LAS CRUCES – A winter storm system is expected to move into the Las Cruces area Wednesday bringing chances for rain and snow to southern New Mexico.
According to the National Weather Service El Paso, the system will approach from the west with scattered rain showers possible Wednesday afternoon. There is also a slight chance of rain Wednesday evening. Temperature highs Wednesday are expected to be in the 50s to near 60 degrees.
Meteorologist Joe DeLizio said only about a quarter of an inch of rain is expected for the area.
He explained that temperatures will begin to change in the overnight hours Wednesday. Scattered rain showers will continue to be possible, but cold air coming from the east will turn the precipitation into snow in some areas.
“There’ll be a few lingering snow showers basically throughout the rest of the day on Thursday. Right now, we (predict) about an inch or two potentially in the Las Cruces area,” DeLizio said.
He mentioned that a similar winter storm swept through the area about a year ago.
One point of concern is the drop in temperatures expected to reach below freezing beginning Wednesday evening. Temperature highs Thursday and Friday will “struggle” to reach 32 degrees while overnight temperatures will be in the teens, he said. Saturday is anticipated to warm slightly into the mid-40s, but this will still be below the normal temperatures for the weekend — which DeLizio said would be around 60 degrees.
Winds are forecast to remain in the range of 15 to 25 miles per hour the rest of the week.
Take precautions when driving this week as roads may be icy. Below freezing temperatures may also impact pipes in residences and businesses.
Farther north in the Sacramento Mountain area, snow is expected to accumulate about six to 10 inches — possibly even a foot. Snow chances will continue through Wednesday and Thursday with overnight lows near zero degrees. A winter weather watch is in effect for the area from Wednesday afternoon through late Thursday morning.
The New Mexico Department of Transportation announced Tuesday morning that personnel and equipment are prepared to support emergency efforts as the winter storm moves into southern New Mexico. They offered the following tips for driving during winter weather conditions:

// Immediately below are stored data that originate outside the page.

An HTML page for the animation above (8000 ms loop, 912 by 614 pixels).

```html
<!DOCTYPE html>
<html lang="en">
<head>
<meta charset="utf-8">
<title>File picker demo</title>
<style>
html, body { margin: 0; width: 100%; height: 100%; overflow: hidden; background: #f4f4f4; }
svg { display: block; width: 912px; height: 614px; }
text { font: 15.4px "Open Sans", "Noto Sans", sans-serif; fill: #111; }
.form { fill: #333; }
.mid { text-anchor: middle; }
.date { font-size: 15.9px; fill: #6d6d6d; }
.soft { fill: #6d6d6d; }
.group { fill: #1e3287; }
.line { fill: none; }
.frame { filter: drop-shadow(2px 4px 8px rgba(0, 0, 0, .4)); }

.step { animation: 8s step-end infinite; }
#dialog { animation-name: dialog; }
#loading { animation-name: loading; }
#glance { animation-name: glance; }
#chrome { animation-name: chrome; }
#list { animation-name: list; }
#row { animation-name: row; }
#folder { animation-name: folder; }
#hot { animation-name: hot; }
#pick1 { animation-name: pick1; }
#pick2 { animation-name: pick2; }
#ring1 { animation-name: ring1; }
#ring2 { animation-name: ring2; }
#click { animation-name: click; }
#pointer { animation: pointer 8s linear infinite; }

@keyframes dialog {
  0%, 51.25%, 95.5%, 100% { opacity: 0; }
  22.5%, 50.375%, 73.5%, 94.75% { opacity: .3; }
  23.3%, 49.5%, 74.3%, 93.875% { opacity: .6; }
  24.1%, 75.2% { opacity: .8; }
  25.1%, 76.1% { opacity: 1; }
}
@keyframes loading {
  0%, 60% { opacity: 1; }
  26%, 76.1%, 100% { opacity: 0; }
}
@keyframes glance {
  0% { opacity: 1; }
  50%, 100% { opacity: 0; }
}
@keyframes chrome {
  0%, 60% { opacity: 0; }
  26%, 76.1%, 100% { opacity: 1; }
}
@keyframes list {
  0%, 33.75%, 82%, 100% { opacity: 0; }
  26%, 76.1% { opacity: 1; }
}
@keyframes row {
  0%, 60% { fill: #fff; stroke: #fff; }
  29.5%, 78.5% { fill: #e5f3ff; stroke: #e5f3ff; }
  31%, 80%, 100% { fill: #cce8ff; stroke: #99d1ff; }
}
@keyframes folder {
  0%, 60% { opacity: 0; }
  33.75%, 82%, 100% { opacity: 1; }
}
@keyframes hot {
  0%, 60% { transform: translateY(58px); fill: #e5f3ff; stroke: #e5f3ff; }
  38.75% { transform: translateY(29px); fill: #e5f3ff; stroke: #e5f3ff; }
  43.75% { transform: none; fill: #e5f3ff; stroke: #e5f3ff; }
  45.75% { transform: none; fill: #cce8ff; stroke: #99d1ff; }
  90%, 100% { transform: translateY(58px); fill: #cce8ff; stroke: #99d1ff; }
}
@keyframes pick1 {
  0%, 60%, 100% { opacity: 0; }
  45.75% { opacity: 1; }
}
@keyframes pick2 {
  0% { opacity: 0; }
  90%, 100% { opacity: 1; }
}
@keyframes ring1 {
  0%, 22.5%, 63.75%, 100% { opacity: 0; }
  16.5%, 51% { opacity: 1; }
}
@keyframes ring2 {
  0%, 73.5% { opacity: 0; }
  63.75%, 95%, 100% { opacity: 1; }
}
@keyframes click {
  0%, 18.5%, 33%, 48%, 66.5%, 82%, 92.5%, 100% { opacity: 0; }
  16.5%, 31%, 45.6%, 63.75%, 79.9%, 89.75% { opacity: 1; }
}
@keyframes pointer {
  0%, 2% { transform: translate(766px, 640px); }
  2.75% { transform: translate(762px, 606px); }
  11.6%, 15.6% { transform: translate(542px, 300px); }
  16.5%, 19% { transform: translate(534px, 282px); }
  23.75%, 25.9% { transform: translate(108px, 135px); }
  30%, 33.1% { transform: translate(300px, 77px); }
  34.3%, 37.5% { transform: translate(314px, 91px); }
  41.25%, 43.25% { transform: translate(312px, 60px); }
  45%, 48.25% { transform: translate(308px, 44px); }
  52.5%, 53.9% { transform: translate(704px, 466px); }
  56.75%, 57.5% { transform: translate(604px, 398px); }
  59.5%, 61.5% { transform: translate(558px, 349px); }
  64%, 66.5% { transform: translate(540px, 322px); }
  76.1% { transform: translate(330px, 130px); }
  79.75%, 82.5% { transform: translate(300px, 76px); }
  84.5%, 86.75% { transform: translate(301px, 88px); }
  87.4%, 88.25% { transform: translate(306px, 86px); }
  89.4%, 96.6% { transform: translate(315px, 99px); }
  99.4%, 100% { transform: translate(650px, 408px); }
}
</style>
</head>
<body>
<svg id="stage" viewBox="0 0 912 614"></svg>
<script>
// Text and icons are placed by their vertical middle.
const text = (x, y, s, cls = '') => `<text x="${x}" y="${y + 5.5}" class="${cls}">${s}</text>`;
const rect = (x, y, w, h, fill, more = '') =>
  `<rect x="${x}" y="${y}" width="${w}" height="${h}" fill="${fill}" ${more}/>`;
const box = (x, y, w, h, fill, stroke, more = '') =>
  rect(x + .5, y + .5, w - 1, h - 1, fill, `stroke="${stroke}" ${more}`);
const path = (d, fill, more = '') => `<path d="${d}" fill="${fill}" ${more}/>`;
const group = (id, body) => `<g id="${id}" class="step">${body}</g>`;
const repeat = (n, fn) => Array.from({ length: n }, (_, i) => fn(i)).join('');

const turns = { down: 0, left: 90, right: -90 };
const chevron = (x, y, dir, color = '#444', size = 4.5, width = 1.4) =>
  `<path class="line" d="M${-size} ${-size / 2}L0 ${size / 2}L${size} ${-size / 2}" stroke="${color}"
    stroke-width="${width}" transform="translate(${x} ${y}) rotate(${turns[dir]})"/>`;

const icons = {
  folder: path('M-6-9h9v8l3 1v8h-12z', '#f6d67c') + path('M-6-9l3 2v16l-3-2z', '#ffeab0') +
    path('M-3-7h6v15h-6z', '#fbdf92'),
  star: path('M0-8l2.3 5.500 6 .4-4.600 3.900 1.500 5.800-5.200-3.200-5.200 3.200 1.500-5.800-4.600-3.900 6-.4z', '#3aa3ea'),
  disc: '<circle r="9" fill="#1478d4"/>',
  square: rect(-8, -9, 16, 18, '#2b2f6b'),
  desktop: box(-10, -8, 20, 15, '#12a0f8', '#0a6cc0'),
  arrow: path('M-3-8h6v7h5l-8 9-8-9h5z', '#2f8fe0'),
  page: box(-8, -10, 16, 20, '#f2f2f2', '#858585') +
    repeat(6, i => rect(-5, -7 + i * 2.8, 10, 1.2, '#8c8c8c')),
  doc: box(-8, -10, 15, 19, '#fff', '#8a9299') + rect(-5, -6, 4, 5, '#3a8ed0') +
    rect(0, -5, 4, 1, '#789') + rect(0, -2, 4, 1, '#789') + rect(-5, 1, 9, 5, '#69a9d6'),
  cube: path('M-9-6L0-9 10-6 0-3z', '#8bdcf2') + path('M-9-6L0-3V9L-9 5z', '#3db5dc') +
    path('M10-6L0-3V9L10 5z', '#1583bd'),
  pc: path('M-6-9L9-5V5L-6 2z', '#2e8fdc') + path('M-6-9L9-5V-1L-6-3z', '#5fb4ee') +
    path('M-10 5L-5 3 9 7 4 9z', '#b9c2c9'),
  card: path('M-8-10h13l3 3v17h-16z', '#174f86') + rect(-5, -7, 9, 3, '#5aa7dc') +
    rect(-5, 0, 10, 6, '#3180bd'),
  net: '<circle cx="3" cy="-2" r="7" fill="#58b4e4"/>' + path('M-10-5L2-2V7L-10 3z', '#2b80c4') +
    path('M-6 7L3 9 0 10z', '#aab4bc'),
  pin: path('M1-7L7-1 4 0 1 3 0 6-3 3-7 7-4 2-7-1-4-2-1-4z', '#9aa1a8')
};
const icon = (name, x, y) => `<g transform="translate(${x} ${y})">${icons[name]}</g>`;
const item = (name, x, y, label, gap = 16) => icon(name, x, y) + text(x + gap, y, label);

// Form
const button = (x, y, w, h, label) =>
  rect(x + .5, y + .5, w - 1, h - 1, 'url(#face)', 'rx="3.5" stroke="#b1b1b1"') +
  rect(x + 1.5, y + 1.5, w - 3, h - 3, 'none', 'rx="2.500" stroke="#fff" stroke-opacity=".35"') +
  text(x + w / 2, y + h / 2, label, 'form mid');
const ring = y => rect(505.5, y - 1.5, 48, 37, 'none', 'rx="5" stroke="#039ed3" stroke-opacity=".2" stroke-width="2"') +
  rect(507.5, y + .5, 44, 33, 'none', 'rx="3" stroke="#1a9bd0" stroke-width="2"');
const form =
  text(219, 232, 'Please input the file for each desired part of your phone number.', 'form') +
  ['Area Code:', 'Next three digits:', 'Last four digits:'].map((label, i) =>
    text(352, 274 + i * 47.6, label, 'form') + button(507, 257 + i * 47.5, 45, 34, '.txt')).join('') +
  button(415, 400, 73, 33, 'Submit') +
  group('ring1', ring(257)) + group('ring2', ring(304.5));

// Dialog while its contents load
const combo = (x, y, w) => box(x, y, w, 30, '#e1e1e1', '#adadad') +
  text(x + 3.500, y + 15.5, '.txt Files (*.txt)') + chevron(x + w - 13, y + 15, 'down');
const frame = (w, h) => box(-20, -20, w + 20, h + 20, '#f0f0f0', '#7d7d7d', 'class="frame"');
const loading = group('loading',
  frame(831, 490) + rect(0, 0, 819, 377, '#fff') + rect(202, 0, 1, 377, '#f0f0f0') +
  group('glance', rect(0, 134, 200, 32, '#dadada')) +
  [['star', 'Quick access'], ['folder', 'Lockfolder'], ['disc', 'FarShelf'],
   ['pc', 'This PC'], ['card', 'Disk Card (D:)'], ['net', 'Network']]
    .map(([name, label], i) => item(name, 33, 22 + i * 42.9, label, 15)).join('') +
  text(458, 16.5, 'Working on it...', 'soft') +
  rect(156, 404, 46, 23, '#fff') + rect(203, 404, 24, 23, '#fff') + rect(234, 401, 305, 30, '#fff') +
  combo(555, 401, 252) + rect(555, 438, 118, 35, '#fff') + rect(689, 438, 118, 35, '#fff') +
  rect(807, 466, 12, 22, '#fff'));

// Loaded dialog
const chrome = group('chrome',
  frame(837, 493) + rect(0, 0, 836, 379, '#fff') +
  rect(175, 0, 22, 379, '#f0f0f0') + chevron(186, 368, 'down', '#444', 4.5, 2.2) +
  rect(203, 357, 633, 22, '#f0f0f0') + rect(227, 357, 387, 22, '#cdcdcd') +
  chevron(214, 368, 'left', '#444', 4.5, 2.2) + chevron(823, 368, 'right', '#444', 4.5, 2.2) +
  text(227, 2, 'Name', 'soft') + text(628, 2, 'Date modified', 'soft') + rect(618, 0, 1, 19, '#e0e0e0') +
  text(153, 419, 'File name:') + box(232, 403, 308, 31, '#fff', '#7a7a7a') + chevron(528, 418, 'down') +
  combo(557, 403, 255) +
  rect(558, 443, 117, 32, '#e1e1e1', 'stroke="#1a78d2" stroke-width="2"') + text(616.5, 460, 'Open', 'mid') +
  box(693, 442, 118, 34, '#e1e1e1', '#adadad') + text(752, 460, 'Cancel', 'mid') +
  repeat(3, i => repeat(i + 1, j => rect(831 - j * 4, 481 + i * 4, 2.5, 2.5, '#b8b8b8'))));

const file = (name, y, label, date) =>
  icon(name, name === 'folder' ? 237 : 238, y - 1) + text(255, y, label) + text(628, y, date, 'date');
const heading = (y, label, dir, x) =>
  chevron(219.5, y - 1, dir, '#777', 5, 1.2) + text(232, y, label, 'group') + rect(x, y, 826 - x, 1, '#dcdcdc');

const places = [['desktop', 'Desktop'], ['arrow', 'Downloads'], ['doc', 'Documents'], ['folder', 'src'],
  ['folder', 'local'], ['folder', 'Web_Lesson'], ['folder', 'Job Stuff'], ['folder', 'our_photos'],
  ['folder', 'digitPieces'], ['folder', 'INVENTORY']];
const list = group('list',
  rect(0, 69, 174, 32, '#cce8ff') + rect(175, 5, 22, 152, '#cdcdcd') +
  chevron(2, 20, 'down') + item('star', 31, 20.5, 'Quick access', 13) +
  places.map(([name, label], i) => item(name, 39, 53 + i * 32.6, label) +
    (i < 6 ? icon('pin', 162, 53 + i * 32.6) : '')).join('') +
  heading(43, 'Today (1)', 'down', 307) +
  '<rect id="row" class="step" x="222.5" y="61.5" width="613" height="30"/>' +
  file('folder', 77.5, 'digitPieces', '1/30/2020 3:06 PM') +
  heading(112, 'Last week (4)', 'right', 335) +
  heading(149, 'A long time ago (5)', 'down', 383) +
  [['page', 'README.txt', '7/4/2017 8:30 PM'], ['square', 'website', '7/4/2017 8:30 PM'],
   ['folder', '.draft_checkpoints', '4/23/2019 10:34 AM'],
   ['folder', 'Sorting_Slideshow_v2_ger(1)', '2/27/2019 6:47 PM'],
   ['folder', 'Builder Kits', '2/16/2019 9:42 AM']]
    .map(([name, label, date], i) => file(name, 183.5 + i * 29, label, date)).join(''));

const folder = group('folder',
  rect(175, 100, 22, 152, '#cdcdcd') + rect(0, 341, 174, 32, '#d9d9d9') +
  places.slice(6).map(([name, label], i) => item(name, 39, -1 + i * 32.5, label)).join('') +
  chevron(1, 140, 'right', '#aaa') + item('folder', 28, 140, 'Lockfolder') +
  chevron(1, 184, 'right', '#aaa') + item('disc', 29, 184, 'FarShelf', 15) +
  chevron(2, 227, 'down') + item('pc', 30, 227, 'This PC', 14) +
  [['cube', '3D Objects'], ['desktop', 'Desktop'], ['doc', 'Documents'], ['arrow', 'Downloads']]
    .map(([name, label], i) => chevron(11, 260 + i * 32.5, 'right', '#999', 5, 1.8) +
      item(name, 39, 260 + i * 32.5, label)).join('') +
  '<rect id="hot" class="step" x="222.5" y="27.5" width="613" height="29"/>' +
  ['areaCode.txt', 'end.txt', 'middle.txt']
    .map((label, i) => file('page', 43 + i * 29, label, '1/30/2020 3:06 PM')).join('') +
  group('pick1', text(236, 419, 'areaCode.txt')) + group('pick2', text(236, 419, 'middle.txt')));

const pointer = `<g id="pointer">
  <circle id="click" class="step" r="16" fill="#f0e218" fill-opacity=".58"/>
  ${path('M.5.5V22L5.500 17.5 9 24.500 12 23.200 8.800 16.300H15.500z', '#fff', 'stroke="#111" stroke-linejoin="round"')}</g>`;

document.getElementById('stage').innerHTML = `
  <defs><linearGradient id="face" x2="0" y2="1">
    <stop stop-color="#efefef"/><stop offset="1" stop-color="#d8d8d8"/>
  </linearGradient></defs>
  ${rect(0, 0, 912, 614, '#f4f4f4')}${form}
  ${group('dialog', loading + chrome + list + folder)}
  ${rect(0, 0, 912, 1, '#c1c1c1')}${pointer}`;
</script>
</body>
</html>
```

Reduce your speed
Practice good winter driving techniques
Keep your gas tank full, turn on your headlights, keep your windshield washer fluid full with antifreeze, keep winter driving chains in your vehicle, have a winter survival kit that includes a flashlight, hand warmer packets, first aid supplies, high energy snacks, bottled water, medications and read your owner’s manual for special instructions on driving 4-wheel drive vehicles and vehicles with ABS on snow and ice.
Avoid driving in a snow cloud
Large vehicles, such as semi-trailer trucks and snowplows, may produce dense clouds of blowing snow that make it difficult for drivers to see. When drivers encounter snow clouds, they should stay back to avoid the cloud.
Plan ahead and be patient
Check before you pass
Pay attention to weather forecasts – trust them
Don’t use cruise control
Know your current road conditions
Wear your seatbelt
Northern and central New Mexico are expecting more severe winter weather as the storm moves into the state. NWS Albuquerque issued a winter storm warning affecting some areas from Tuesday afternoon through midday Thursday.
“New Mexicans, especially those in northern parts of the state, should be prepared for heavy snowfall, cold temperatures, and potentially dangerous driving conditions,” said Kelly Hamilton, deputy secretary of the state’s Department of Homeland Security and Emergency Management.
The department encourages residents impacted by power outages or other challenges caused by winter weather to contact local emergency managers. Assistance may also be available from the American Red Cross, which can be contacted by calling 800-842-7349.
The organizations also shared cold weather safety tips:
When you are outside, frostbite and hypothermia are possible.
Wear layers of loose-fitting, lightweight, warm clothing.
Wear a hat. Try to stay dry and out of the wind.
Cover your mouth to protect your lungs from extreme cold.
To keep pipes from freezing: Let hot and cold water trickle or drip at night from a faucet.
If pipes freeze:
Carbon monoxide poisoning is a silent, deadly killer — claiming about 1,000 lives each year in the United States.
Install a carbon monoxide detector.
NEVER run generators indoors.
Open a window slightly when using a kerosene heater and follow the manufacturer’s instructions.
NEVER use a gas oven to heat your home.
Wood-burning stoves, fireplaces and heaters
Always keep a screen around an open flame.
NEVER use gasoline to start your fireplace.
NEVER burn charcoal indoors.
Animal and pet safety:
Bring pets inside.
Keep salt away from paws
Avoid driving during storms. If necessary:
Check your battery, fluids, and tires
Have jumper cables
Pack a blanket, a flashlight, and emergency food and water
Make sure your phone is charged before leaving
This article originally appeared on Las Cruces Sun-News: Snow showers, freezing temps expected in southern New Mexico